Keynote Address: Profs. Dominic Boyer and Cymene Howe (Rice University)
This conference examines the relationship between cultural production and environmental change through the rubric of two related critical terms: flows and floods. A flow – a steady current or stream – is perhaps the defining metaphor of the contemporary world; academic and popular discourse alike is replete with references to the flow of goods, money, energy, information, wealth, resources, and cultures. These flows connect and shape people and places, states and societies, in uneven and unequal fashion. In the current Anthropocene era – where human activity has had significant geological and environmental impact – the stability of these flows is increasingly called into question. The world’s enmeshed currents of wealth, resources and biophysical processes over-flow into destructive literal and metaphorical floods. In times of crisis, flows of energy, people, commodities, and climate become oil spills, ‘tidal waves’ of migrants, flooded markets, and storms. Our conference, therefore, looks to generate discussions of the variety of ways literal and metaphorical flows and floods are represented, registered, and imagined in various forms of cultural production.
We are particularly interested in proposals that engage with the fields of environmental humanities, energy humanities, ecocriticism and/or postcolonial studies, as well as new and emergent interdisciplinary methodologies.

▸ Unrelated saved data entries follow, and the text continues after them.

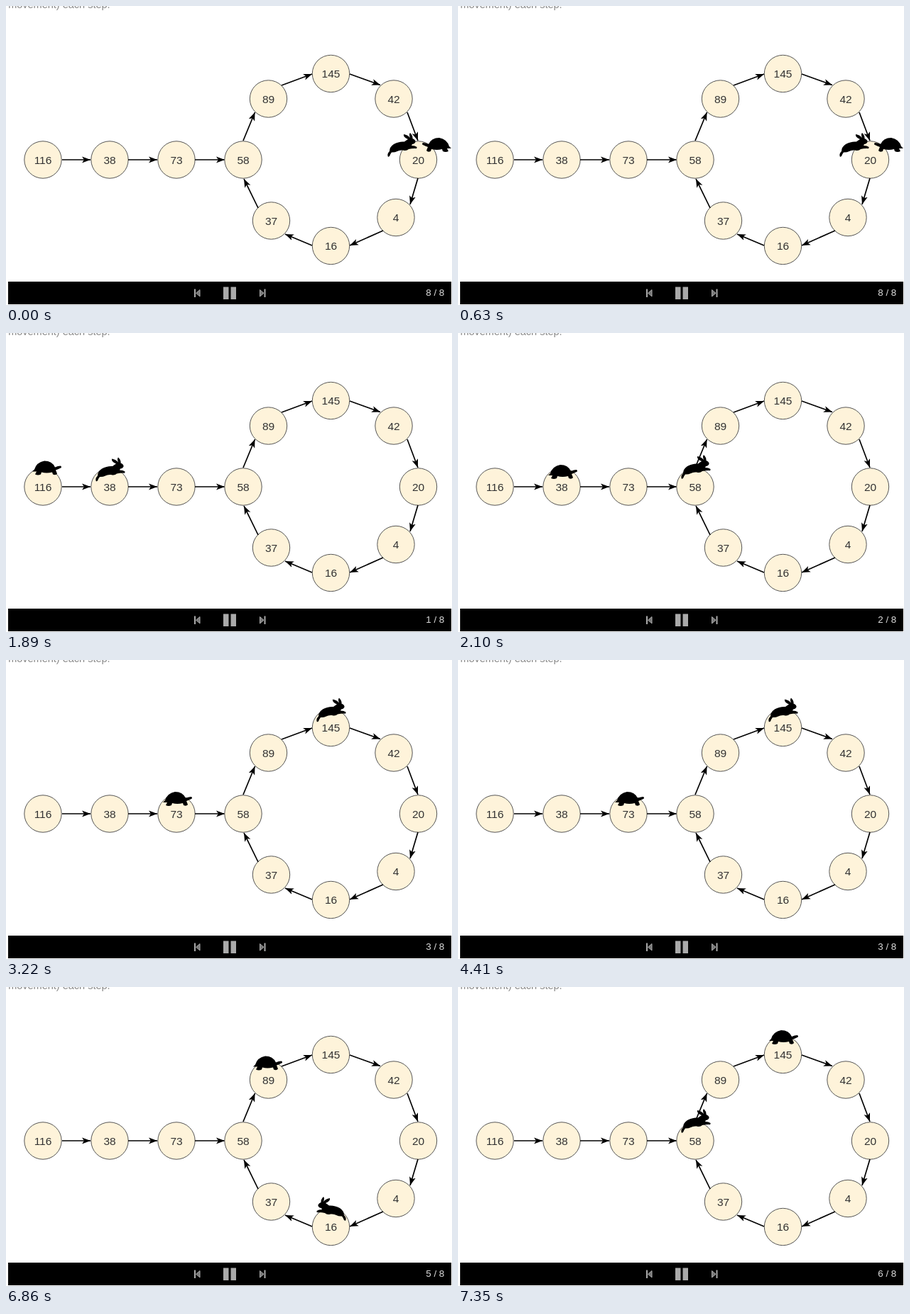
Recreate the animation shown at these times as an HTML page. Size 628 by 422 pixels, loop 8000 ms.

```html
<!DOCTYPE html>
<html lang="en">
<head>
<meta charset="utf-8">
<title>Cycle detection</title>
<style>
  html, body { margin: 0; width: 100%; height: 100%; overflow: hidden; background: #fff; }
  svg { display: block; width: 628px; height: 422px; font-family: "Liberation Sans", Arial, sans-serif; }
  .node circle { fill: #fef3da; stroke: #555; stroke-width: 1; }
  .node text { font-size: 15.5px; fill: #333; text-anchor: middle; }
  .link { stroke: #000; stroke-width: 1.7; }
</style>
</head>
<body>
<svg viewBox="0 0 628 422">
  <defs>
    <marker id="head" markerUnits="userSpaceOnUse" markerWidth="13" markerHeight="10" refX="12" refY="5" orient="auto">
      <path d="M0 .5 L12 5 L0 9.5 L3 5 Z"/>
    </marker>
  </defs>
  <text x="-1.7" y="2.6" font-size="14.5" fill="#888">-movement) each step.</text>
  <g id="graph"></g>
  <path id="tortoise" d="M0 15 L3 12 Q6 2 17 0 Q28 0 32 9 Q36 7 40 7 Q42 9 40 10 Q36 12 33 13 L35 18 Q33 21 29 19 L28 16 Q20 18 13 16 L12 19 Q8 21 4 19 L6 15 Z"/>
  <path id="hare" d="M1 34 Q-1 30 3 26 Q3 20 9 16 Q16 12 24 12.5 Q27 10 29 9 Q22 6 23 2 Q29 3 32 7 Q30 2 32 0 Q36 4 35.5 8 Q40 10 39.5 13 Q38 16 35 16 L34 18 Q39 18 41.5 20 Q42 23 39 22 Q34 22 30 23 Q27 26 22 24.5 Q17 24 14 26 Q10 28 6 27.5 Q4 30 3 33 Z"/>
  <rect x="3" y="389" width="624" height="32"/>
  <g fill="#aaa">
    <path d="M306 396.5h7.5v17.5h-7.5z M316.5 396.5h7.5v17.5h-7.5z"/>
    <path d="M265 399.5h2v11.5h-2z M363.5 399.5h2v11.5h-2z"/>
    <path d="M273 400.5v9.5l-5.5-4.75z M357.500 400.5v9.5l5.5-4.75z" fill="#777" stroke="#aaa"/>
  </g>
  <text id="counter" x="617.3" y="409.3" font-size="13.4" fill="#ddd" text-anchor="end"></text>
</svg>
<script>
const LOOP = 8000, FIRST_STEP = 700, STEP = 1260;

// label, center, then the outgoing arrow's start and tip
const nodes = [
  [116, 52, 217, 79, 217, 119, 217],
  [38, 146, 217, 172, 217, 213, 217],
  [73, 240, 217, 266, 217, 308, 217],
  [58, 334, 217, 334, 190, 350.5, 150],
  [89, 369.5, 131, 388, 112, 431, 96],
  [145, 457.5, 95.5, 484, 96, 527, 111.5],
  [42, 546, 131, 565, 150, 580, 190],
  [20, 580.5, 217, 580, 243, 569, 280],
  [4, 549, 298.5, 531, 317, 484, 338],
  [16, 457.5, 338.5, 431, 338, 393, 322],
  [37, 373.5, 303, 355, 285, 335, 244],
];

// top-left corner of each animal, and whether it faces left
const steps = [
  { page: 1, tortoise: [37, 180.5], hare: [126, 175.5] },
  { page: 2, tortoise: [127, 186], hare: [314, 172] },
  { page: 3, tortoise: [221, 186], hare: [437, 53.5] },
  { page: 4, tortoise: [316, 186], hare: [563, 171, true] },
  { page: 5, tortoise: [348, 97.5], hare: [437, 296, true] },
  { page: 6, tortoise: [438, 61], hare: [314, 172] },
];
const finish = { page: 8, tortoise: [585, 186, true], hare: [537, 179] };

const byId = id => document.getElementById(id);

byId('graph').innerHTML = nodes.map(([label, x, y, x1, y1, x2, y2]) => `
  <g class="node"><circle cx="${x}" cy="${y}" r="26.2"/><text x="${x}" y="${y + 5.5}">${label}</text></g>
  <line class="link" x1="${x1}" y1="${y1}" x2="${x2}" y2="${y2}" marker-end="url(#head)"/>`).join('');

function place(id, [x, y, facesLeft]) {
  const transform = facesLeft ? `translate(${x + 42} ${y}) scale(-1 1)` : `translate(${x} ${y})`;
  byId(id).setAttribute('transform', transform);
}

function draw(now) {
  const t = now % LOOP;
  const step = t < FIRST_STEP ? finish : steps[Math.min(5, Math.floor((t - FIRST_STEP) / STEP))];
  place('tortoise', step.tortoise);
  place('hare', step.hare);
  byId('counter').textContent = `${step.page} / 8`;
}

const start = performance.now();
function tick() {
  draw(performance.now() - start);
  requestAnimationFrame(tick);
}
tick();
</script>
</body>
</html>
```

Papers may include but are not limited to the following topics:
• Flows and floods in world-literature
• The anthropocene, capitalocene, and world-ecology
• Petroculture, extractivism, and energy crisis
• Foodways, food systems, and food imaginaries
• The shaping and limiting of flows in state-building and environment-making
• Migration, borders, and boundaries
• Environmental, energy, and cultural transitions
• Green imperialism, sacrifice zones, and vernacular/indigenous environmentalism
• Cultural geographies and histories of rivers, dams, pipelines, shipping networks, etc.
• Financial flows, capital flight, and enclave zones
• Oceanic studies and hydrocultures
• Circulation, exchanges, and flows of culture and religion
We invite individual proposals for 20-minute presentations. Please submit 300-word abstracts, a list of up to five keywords, and a short biographical note (50-100 words) by November 1st, 2019 to firstname.lastname@example.org. We welcome queries about paper fit or any other questions.
For more information, please visit: https://warwick.ac.uk/fac/arts/hrc/confs/ff/
Nora Castle, Amul Gyawali, Harry Pitt Scott
Dept. of English & Comparative Literary Studies, University of Warwick